> there is usually no executable code between the definitions of f and g
> (except perhaps other function definitions).  It's a simple flow check.

I disagree that it will be easy or that it is "a simple flow check."
Checking for undefined names is really only easy within a single code
body. As I outline further above, I don't think you can tell whether g is
really defined by the time f is called.

> > Hrm. The whole call-before-define problem might actually axe Paul's desire
> > for type safety. I don't think we can *ever* guarantee that a name will
> > exist at the time it is used. For example:
> > 
> > value = 1
> > def typesafe f():
> >   somefunc(value)
> > 
> > del value
> > f()
> > 
> > If you start doing *control* flow analysis, then you might be able to
> > definitely state the above code is in error. But then, I'll just throw
> > this wrench at it:
> > 
> > if sometest():
> >   del value
> > f()
> > 
> > Now what?
> Simple.  After the if statement has executed, value is "possibly
> undefined".  This warrants a warning.

Right. But we don't cross-reference the fact that at after the if
statement is one of the times that we call f() and that f() happens to
need "value."

Recording this information about "when" is control flow. I think we just
want to record possible types and feed that into the type-checker. With
the presence of "del" in the above code, maybe we can record "or
Undefined", but that isn't really going to do what we'd like.

> > The type inferencing that I believe we can/should be using is based on
> > some basic data flow, without regard to definitively determining whether a
> > particular branch is reached or not.

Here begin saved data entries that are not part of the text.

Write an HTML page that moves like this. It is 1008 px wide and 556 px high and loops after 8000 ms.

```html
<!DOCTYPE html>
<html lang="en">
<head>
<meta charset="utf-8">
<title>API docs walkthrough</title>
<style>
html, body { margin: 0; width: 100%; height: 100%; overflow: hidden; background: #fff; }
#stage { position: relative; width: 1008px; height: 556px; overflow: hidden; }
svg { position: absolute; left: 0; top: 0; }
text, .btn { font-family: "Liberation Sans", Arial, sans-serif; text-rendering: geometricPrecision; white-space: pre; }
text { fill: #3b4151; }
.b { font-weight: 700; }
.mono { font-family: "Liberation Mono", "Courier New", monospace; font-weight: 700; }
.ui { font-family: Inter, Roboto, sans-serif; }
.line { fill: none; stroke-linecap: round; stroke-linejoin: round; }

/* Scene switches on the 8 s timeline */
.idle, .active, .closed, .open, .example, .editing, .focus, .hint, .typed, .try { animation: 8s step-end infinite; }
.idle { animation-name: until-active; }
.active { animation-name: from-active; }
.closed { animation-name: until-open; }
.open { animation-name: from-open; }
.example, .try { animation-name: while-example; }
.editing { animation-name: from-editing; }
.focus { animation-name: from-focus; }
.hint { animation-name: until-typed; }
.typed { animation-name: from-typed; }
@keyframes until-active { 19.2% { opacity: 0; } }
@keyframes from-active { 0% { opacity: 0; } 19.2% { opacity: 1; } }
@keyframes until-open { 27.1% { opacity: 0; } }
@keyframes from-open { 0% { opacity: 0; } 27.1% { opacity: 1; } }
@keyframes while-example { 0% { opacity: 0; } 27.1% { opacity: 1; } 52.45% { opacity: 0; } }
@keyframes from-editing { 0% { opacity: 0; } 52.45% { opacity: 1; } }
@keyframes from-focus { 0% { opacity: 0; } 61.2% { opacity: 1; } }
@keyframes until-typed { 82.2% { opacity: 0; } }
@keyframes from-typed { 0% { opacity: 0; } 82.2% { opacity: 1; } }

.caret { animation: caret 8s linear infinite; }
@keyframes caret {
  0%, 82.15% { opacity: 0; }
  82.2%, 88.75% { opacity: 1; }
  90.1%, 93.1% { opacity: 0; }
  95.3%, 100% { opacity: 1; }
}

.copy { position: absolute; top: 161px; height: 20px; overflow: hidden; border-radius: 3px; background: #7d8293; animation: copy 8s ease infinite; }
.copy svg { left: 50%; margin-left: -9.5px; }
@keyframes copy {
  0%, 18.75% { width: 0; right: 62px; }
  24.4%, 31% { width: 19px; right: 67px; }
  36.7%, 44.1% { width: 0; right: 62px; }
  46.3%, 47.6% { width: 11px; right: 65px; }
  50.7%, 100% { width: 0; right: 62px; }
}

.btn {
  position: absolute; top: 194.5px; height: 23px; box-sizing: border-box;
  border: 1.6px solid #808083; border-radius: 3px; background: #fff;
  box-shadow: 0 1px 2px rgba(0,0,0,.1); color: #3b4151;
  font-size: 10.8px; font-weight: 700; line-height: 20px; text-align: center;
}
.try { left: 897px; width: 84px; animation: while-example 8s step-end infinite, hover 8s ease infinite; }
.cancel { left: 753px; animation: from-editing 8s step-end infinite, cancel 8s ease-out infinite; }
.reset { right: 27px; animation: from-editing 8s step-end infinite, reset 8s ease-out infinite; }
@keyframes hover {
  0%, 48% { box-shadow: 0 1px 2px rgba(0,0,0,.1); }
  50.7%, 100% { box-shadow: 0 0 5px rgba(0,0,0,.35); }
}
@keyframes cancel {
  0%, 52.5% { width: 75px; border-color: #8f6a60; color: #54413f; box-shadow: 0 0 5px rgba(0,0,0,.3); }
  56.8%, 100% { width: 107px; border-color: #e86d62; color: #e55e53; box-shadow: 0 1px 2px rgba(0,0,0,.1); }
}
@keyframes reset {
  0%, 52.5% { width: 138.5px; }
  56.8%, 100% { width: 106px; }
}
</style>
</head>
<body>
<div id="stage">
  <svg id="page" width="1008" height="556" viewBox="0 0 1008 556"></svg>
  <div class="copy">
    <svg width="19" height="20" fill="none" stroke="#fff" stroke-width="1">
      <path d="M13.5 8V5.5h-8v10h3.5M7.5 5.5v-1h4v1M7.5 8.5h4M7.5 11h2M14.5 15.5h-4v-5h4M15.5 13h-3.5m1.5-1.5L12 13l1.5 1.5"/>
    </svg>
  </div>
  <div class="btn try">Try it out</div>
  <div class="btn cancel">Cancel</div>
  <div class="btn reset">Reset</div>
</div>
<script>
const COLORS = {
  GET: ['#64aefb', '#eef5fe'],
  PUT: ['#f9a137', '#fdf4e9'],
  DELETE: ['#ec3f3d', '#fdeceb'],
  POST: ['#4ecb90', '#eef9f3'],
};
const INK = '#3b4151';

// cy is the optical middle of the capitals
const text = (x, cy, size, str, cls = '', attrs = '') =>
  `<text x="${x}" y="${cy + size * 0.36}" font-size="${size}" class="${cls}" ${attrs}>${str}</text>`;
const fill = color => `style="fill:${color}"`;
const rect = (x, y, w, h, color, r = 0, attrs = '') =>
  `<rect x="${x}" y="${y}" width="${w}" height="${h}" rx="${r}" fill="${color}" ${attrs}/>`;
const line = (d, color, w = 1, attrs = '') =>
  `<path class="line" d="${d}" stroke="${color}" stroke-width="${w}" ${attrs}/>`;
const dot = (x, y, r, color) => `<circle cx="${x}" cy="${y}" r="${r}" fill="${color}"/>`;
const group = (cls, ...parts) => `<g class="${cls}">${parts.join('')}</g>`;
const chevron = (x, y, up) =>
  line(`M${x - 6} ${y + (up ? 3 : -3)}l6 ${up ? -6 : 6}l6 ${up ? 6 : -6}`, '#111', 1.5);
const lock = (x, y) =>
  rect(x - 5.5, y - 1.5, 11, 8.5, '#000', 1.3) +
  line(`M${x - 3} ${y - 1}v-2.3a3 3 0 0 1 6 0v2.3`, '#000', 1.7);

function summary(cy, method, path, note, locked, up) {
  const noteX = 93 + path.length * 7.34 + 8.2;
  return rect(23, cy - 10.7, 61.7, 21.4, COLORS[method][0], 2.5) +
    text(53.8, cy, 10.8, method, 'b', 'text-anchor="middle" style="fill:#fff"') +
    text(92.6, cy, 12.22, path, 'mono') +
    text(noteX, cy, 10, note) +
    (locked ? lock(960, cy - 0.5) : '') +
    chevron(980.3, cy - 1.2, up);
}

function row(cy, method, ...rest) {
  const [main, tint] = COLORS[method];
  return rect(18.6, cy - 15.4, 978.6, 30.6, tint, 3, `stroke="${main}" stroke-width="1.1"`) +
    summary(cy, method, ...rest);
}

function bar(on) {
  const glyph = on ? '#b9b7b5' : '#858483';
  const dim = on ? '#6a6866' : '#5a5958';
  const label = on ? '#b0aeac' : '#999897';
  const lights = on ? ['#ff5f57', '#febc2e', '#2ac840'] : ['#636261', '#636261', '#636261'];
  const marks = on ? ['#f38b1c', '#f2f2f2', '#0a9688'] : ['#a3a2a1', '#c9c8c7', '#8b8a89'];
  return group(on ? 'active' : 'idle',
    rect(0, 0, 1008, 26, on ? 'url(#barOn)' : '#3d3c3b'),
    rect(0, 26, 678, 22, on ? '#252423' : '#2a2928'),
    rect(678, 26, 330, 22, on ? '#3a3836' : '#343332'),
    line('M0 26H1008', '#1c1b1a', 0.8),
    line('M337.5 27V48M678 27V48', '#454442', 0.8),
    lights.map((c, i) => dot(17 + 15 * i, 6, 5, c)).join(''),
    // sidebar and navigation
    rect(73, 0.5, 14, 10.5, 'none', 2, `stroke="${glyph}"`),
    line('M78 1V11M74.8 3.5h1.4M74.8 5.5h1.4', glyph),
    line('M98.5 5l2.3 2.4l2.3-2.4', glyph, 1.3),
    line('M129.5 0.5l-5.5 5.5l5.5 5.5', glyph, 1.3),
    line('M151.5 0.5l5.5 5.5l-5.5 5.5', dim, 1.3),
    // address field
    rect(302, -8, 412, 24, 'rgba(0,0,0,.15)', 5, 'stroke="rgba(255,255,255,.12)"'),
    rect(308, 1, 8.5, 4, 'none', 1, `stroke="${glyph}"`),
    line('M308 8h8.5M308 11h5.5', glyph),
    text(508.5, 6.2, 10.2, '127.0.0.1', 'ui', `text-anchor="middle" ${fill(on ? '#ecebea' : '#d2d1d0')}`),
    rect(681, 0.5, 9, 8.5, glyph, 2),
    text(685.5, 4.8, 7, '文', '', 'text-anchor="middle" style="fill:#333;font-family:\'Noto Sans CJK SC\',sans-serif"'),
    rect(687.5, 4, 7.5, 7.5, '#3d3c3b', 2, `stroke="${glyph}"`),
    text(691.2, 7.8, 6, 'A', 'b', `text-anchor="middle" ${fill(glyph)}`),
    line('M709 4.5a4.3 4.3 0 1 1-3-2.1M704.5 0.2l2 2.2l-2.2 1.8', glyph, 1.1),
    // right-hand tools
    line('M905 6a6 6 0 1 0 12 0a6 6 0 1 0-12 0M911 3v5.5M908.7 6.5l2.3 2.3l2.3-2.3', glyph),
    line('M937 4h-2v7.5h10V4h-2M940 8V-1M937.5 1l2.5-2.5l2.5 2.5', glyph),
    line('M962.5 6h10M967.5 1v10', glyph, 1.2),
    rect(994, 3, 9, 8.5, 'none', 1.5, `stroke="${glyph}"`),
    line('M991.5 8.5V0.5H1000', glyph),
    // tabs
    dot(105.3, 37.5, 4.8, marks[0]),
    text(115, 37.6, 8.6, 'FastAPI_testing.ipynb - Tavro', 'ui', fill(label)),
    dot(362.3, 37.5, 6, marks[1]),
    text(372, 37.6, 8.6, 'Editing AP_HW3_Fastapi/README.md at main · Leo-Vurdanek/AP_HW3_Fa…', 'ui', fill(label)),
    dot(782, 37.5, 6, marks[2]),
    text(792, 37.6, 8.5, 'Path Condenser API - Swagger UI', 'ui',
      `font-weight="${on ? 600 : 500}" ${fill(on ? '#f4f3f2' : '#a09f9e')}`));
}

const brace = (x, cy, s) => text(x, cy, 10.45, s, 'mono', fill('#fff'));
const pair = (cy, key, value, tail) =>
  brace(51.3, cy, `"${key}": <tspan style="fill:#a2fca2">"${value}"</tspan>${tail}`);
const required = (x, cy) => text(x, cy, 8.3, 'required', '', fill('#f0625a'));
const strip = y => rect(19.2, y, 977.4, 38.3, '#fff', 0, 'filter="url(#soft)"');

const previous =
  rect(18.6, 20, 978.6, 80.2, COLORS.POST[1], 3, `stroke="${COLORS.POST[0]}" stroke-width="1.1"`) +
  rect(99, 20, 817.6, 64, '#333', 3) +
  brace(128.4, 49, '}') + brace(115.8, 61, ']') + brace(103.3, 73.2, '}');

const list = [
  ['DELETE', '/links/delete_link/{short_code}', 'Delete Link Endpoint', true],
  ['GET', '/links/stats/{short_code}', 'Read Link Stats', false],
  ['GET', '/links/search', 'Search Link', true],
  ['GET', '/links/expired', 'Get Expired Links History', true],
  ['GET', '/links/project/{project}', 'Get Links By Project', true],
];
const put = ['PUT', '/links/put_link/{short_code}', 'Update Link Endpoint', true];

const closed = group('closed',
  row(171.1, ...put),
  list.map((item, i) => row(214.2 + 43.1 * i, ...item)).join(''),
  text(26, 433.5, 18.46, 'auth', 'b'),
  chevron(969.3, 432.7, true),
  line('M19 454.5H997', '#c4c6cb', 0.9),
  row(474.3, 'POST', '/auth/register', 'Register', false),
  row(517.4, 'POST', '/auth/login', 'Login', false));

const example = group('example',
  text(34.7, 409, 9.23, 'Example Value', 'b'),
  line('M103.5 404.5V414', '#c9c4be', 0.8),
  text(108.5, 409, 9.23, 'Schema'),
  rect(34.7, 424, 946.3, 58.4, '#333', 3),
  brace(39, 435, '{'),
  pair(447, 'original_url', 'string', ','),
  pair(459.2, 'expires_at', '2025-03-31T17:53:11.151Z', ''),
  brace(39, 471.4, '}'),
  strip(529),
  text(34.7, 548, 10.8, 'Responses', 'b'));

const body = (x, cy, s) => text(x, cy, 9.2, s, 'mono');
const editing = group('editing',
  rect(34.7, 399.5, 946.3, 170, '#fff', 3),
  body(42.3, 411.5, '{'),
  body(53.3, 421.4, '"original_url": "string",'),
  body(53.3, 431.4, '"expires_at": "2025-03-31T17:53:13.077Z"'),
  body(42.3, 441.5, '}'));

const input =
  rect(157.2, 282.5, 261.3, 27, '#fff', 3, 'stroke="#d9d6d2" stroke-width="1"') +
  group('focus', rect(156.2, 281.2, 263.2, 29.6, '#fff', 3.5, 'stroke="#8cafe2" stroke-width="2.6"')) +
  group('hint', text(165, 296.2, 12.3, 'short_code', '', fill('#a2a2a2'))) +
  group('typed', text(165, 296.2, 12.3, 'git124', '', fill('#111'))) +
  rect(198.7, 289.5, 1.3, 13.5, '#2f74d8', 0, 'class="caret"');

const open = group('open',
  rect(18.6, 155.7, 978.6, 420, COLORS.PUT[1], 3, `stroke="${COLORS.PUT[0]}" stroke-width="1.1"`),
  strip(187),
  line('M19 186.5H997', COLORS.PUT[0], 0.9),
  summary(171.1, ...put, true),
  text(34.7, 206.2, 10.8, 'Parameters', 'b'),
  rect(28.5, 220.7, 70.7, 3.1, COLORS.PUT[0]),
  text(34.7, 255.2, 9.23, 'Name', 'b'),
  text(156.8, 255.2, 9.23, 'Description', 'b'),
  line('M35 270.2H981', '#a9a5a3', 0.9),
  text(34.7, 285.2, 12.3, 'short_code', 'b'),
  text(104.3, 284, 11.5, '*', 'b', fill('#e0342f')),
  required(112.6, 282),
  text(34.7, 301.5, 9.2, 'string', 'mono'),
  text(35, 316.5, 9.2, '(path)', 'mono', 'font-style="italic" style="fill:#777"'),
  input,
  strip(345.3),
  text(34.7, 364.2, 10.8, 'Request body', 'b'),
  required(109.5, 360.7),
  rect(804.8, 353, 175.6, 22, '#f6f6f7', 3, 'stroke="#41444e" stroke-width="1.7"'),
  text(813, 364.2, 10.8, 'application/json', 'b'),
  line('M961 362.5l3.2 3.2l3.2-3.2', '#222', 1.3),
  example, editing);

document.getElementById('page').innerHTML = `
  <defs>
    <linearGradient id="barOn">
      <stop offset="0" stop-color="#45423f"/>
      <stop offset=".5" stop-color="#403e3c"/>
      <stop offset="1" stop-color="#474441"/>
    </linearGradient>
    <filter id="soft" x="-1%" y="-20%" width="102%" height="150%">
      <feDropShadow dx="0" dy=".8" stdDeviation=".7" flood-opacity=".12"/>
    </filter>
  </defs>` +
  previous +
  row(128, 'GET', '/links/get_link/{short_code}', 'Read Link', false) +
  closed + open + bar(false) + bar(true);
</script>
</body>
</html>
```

If a possibility exists, then the
> > possible types are unioned in. If type-safety is defined as "no
> > NameErrors", then we have a problem, as control flow is required.
> I don't see the problem.  I claim that the examples you give are
> accidents waiting to happen, so it's only helpful if the type checker
> complains about them!

I agree, and it would be nice to have a warning. I don't think it is
possible (given the scope of analysis that I'm thinking of). You would
need a LOT more analysis to determine "undefined." And it would probably
have to be global (cross-module).

> > Note that I believe the following can be handled:
> > 
> > value = 1
> > def typesafe f()
> >   func_taking_int(value)
> > 
> > value = "foo"
> > f()
> > 
> > In this case, the global variable "value" has a typedecl of: Int or
> > String. This would fail the func_taking_int() function call.
> Yes.  In my view, "possibly undefined" is no different than "int or
> string".

Agreed. See above.

> > Back to the other point: I do believe that you should not use a name in a
> > type-declarator if it isn't defined.
> I like the idea better (I think proposed by Tim Peters) that the names
> used for type declarations live in a separate compile time namespace
> where different rules apply.  (Even though there are obvious
> correspondences, e.g. the names of defined or imported classes should
> probably be available both at compile time and at run time.)

I think we're going to want those names at runtime, which means they
should be defined at the time of their usage.

If we have a separate namespace, then I think the output of the compiler
will need a bit more magic because it would need to build that namespace
right at the beginning, for use by the code later on.  i.e. some prologue
which sets up the typedecl namespace.  That just doesn't strike me as a
good thing.


Greg Stein, http://www.lyra.org/